One of the biggest impacts of the COVID-19 pandemic on students in recent years has been the disruption to in-person learning, especially with so many students being quarantined after possible exposure or parents temporarily leaving their children at home during the period of high permeability, such as B. during the Omicron wave.
Across the country, including Stanly County, the lack of time outside the classroom has resulted in higher absenteeism rates than before the pandemic. Because research shows that missing more than 10 percent of days in a school year can have a serious impact on learning, many students have fallen behind and will likely struggle to fully catch up.
“The students with the highest rate of absenteeism may be students who were once enrolled and then dropped out,” Beverly Pennington, director of student services at Stanly County Schools, told SNAP in an email. “Home visits, attempts to contact the parents, communication with any contact persons listed in our database have not yielded any information that would let us know where they are.”
Under North Carolina law, families of students who accumulate more than 10 unexcused absences could be charged with truancy if they do not make a good faith effort to send their children to school. The school principal has discretion to decide whether a family should be charged with truancy, which is rare and usually seen as a last resort.

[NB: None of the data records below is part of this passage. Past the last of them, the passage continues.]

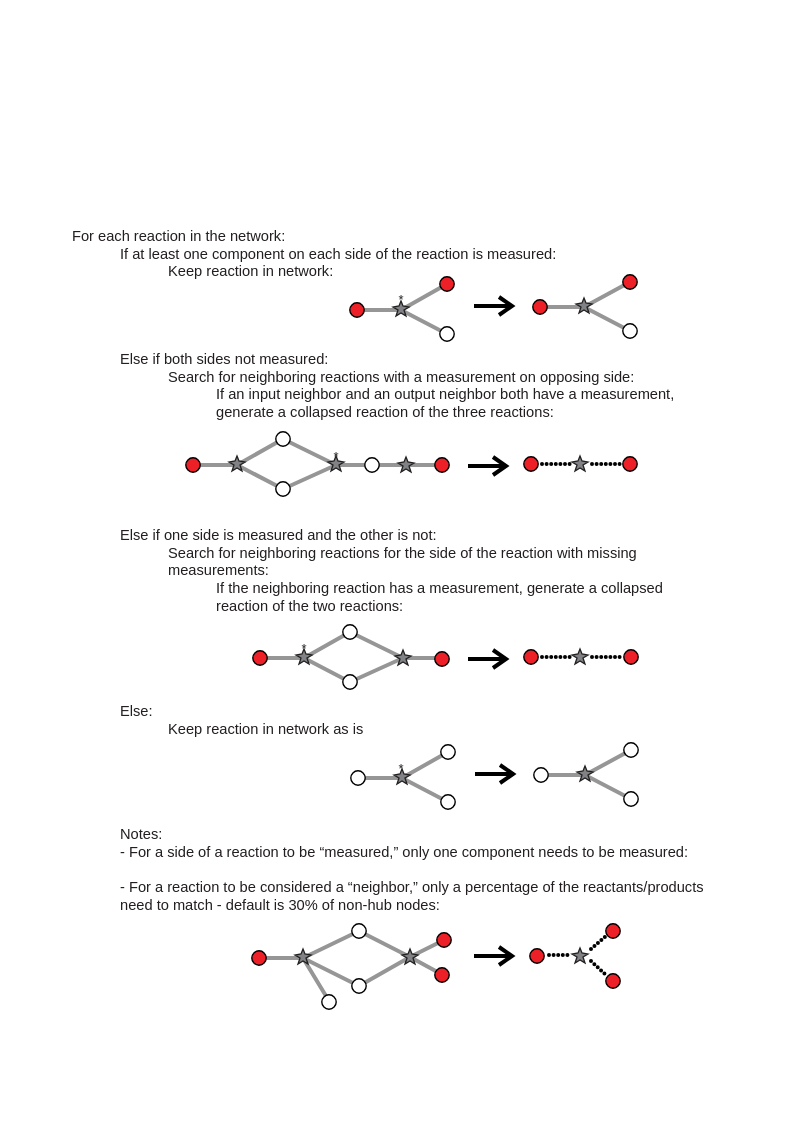
<!DOCTYPE html>
<html lang="en">
<head>
<meta charset="utf-8">
<title>Reaction network collapsing rules</title>
<style>
:root {
  --paper: #ffffff;
  --ink: #231f20;
  --measured: #ed2028;
  --edge: #969696;
  --star: #808285;
  --black: #000000;
  --line: 17.6px;
  --indent: 48px;
}
* { margin: 0; padding: 0; box-sizing: border-box; }
html, body { width: 795px; height: 1123px; overflow: hidden; background: var(--paper); }
.page {
  position: relative;
  width: 795px;
  height: 1123px;
  padding: 228px 0 0 72px;
  color: var(--ink);
  font: 14.65px/var(--line) "Liberation Sans", Arial, sans-serif;
  white-space: nowrap;
}
.rules { display: flex; flex-direction: column; }
.step { padding-left: var(--indent); }
.space-1 { padding-bottom: var(--line); }
.space-4 { padding-bottom: calc(var(--line) * 4); }
.space-5 { padding-bottom: calc(var(--line) * 5); }
.space-6 { padding-bottom: calc(var(--line) * 6); }
.diagrams { position: absolute; left: 0; top: 0; }
.edges { fill: none; stroke: var(--edge); stroke-width: 4; stroke-linejoin: round; }
.dots { fill: none; stroke: var(--black); stroke-width: 4; stroke-linecap: round; stroke-dasharray: 0 4.6; }
.node { stroke: var(--black); stroke-width: 1.4; }
.measured { fill: var(--measured); }
.unmeasured { fill: var(--paper); }
.stars { fill: var(--star); stroke: var(--ink); stroke-width: 1.3; }
.arrow { fill: none; stroke: var(--black); stroke-width: 4; }
.mark { font-size: 13px; fill: var(--ink); text-anchor: middle; }
</style>
</head>
<body>
<main class="page">
  <div class="rules">
    <p>For each reaction in the network:</p>

    <section class="step space-4">
      <p>If at least one component on each side of the reaction is measured:</p>
      <p class="step">Keep reaction in network:</p>
    </section>

    <section class="step space-6">
      <p>Else if both sides not measured:</p>
      <div class="step">
        <p>Search for neighboring reactions with a measurement on opposing side:</p>
        <p class="step">If an input neighbor and an output neighbor both have a measurement,<br>generate a collapsed reaction of the three reactions:</p>
      </div>
    </section>

    <section class="step space-5">
      <p>Else if one side is measured and the other is not:</p>
      <div class="step">
        <p>Search for neighboring reactions for the side of the reaction with missing<br>measurements:</p>
        <p class="step">If the neighboring reaction has a measurement, generate a collapsed<br>reaction of the two reactions:</p>
      </div>
    </section>

    <section class="step space-5">
      <p>Else:</p>
      <p class="step">Keep reaction in network as is</p>
    </section>

    <section class="step">
      <p>Notes:</p>
      <p class="space-1">- For a side of a reaction to be “measured,” only one component needs to be measured:</p>
      <p>- For a reaction to be considered a “neighbor,” only a percentage of the reactants/products<br>need to match - default is 30% of non-hub nodes:</p>
    </section>
  </div>

  <svg class="diagrams" width="795" height="1123" viewBox="0 0 795 1123" aria-hidden="true">
    <defs>
      <circle id="measured" class="node measured" r="7.2"/>
      <circle id="unmeasured" class="node unmeasured" r="7.2"/>
      <polygon id="star" points="0,-8 2,-3 8,-2 3,1 5,7 0,4 -5,7 -3,1 -8,-2 -2,-3"/>
      <path id="arrow" class="arrow" d="M0 0H38M25 -9L38 0L25 9"/>
    </defs>

    <g id="keep-measured">
      <path class="edges" d="M357 310H401M447 284L401 310L447 334M540 307H584M630 282L584 307L630 331"/>
      <g class="stars"><use href="#star" x="401" y="309"/><use href="#star" x="584" y="306"/></g>
      <use href="#measured" x="357" y="310"/>
      <use href="#measured" x="447" y="284"/>
      <use href="#unmeasured" x="447" y="334"/>
      <text class="mark" x="401" y="304">*</text>
      <use href="#arrow" x="474" y="306"/>
      <use href="#measured" x="540" y="307"/>
      <use href="#measured" x="630" y="282"/>
      <use href="#unmeasured" x="630" y="331"/>
    </g>

    <g id="collapse-three">
      <path class="edges" d="M193 465H237L283 439L336 465L283 489L237 465M336 465H442"/>
      <g class="stars"><use href="#star" x="237" y="464"/><use href="#star" x="336" y="464"/><use href="#star" x="406" y="465"/><use href="#star" x="580" y="464"/></g>
      <use href="#measured" x="193" y="465"/>
      <use href="#unmeasured" x="283" y="439"/>
      <use href="#unmeasured" x="283" y="489"/>
      <use href="#unmeasured" x="372" y="465"/>
      <use href="#measured" x="442" y="465"/>
      <text class="mark" x="336" y="461">*</text>
      <use href="#arrow" x="468" y="466"/>
      <path class="dots" d="M542 464H570M592 464H620"/>
      <use href="#measured" x="531" y="464"/>
      <use href="#measured" x="630" y="464"/>
    </g>

    <g id="collapse-two">
      <path class="edges" d="M260 658H304L350 632L403 658L350 682L304 658M403 658H442"/>
      <g class="stars"><use href="#star" x="304" y="657"/><use href="#star" x="403" y="658"/><use href="#star" x="580" y="657"/></g>
      <use href="#measured" x="260" y="658"/>
      <use href="#unmeasured" x="350" y="632"/>
      <use href="#unmeasured" x="350" y="682"/>
      <use href="#measured" x="442" y="659"/>
      <text class="mark" x="304" y="653">*</text>
      <use href="#arrow" x="468" y="659"/>
      <path class="dots" d="M542 657H570M592 657H620"/>
      <use href="#measured" x="531" y="657"/>
      <use href="#measured" x="631" y="657"/>
    </g>

    <g id="keep-as-is">
      <path class="edges" d="M358 778H402M448 752L402 778L448 802M541 775H585M631 750L585 775L631 799"/>
      <g class="stars"><use href="#star" x="402" y="777"/><use href="#star" x="585" y="774"/></g>
      <use href="#unmeasured" x="358" y="778"/>
      <use href="#unmeasured" x="448" y="752"/>
      <use href="#unmeasured" x="448" y="802"/>
      <text class="mark" x="401" y="773">*</text>
      <use href="#arrow" x="475" y="774"/>
      <use href="#unmeasured" x="541" y="775"/>
      <use href="#unmeasured" x="631" y="750"/>
      <use href="#unmeasured" x="631" y="799"/>
    </g>

    <g id="partial-neighbor">
      <path class="edges" d="M259 958H303L359 931L410 957L359 986L303 958L329 1001M444 940L410 957L443 975"/>
      <g class="stars"><use href="#star" x="303" y="957"/><use href="#star" x="410" y="957"/><use href="#star" x="580" y="956"/></g>
      <use href="#measured" x="259" y="958"/>
      <use href="#unmeasured" x="359" y="931"/>
      <use href="#unmeasured" x="359" y="986"/>
      <use href="#unmeasured" x="329" y="1002"/>
      <use href="#measured" x="444" y="940"/>
      <use href="#measured" x="442" y="975"/>
      <use href="#arrow" x="474" y="956"/>
      <path class="dots" d="M549 955H569M591 949L607 935M591 961L607 976"/>
      <use href="#measured" x="537" y="956"/>
      <use href="#measured" x="613" y="931"/>
      <use href="#measured" x="613" y="981"/>
    </g>
  </svg>
</main>
</body>
</html>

“It is our desire to work with families to resolve the issues that have caused them truancy,” Pennington said. “Sometimes, however, situations are so egregious that we need to involve the courts in attendance issues.”
While she called the increase in absenteeism “worrying,” Pennington noted that members of the school system’s student support team (school social workers, counselors and nurses), teachers and administrators are “doing everything we can to encourage attendance.”
The issue of truancy and the rise in chronic absenteeism was first brought to the attention of SNAP in April when Albemarle resident Morgan Perez, mother of a second grade student enrolled in Endy Elementary’s bilingual program, spoke about how she was finding herself felt was wrongly singled out and charged with truancy in late January after her son missed 16 unexcused absences. Perez also addressed the Education Committee during the public comment portion of its June 7 meeting.
She told both SNAP and the school board that she gave legitimate reasons in advance for each of his absences, most of which occurred in January, at the height of the Omicron surge. She chose to keep her son at home temporarily because many people in the family, including Perez, were particularly vulnerable to contracting and contracting the virus.
“Stanly County Schools didn’t have mandatory prevention strategies in the schools and there wasn’t an option for my son to go remotely,” she said of the decision to pull him out of school.
Perez said she communicated with her son’s teacher on a daily basis and let him complete his necessary assignments, which she sent back to his teacher. She had also been in contact with Headteacher Jodi Autry, stating her son would come back once Covid numbers improved in the county.
Her regular contact with the school made it all the more surprising when on January 25, on instructions from Autry Perez, a social worker called to tell her that she had been charged with truancy. She said a few days later, on January 29, two police officers came to her home to deliver the criminal court summons.
“It was really traumatic for my son,” Perez told SNAP. “He thought I was going to jail. It was traumatic for him and it was traumatic for my whole family.”
Her truancy charges spanned multiple court dates, and although her case was ultimately dropped, she still had to pay $800 in attorney and attorney fees. She said she has since filed a public complaint against Autry.
Stanly County Schools said it cannot comment on cases related to specific student issues.
Perez, who took her son out of the school system and homeschooled him, submitted several public information requests to SCS to learn more about how many other families had been accused of truancy. Some of the data initially collected was shared with the SNAP.
She shared that as of mid-May, more than 950 elementary and middle school students had 10 or more unexcused absences. She asked how many truancy charges had been filed, but did not receive that data.
In a previous request for information, she noted that as of mid-March, out of the more than 630 students who had 10 or more absenteeism days, only nine truancy cases had been filed. (Her son was not included in the count because he was no longer enrolled in the district.)
“I’m glad most of these families have not been criminally charged, but why was my family singled out,” she told school board members. “It’s evident that truancy is extremely inconsistent in Stanly County.”
Perez is still debating whether to re-enroll her son in the school system next year or continue homeschooling him.
She added that SCS needs “immediate revisions” to its truancy policy so that “no other family falls victim to another unnecessary truancy charge.”
Pennington told SNAP that the district has an internal process that principals are required to follow regarding unexcused absences that is consistent with the state’s truancy policy.
“Our procedures include everyone from the class teacher, who addresses the family as successive absences accumulate, to the school social worker Contacting family to discuss barriers to school attendance as the student nears the 10-day mark,” she said.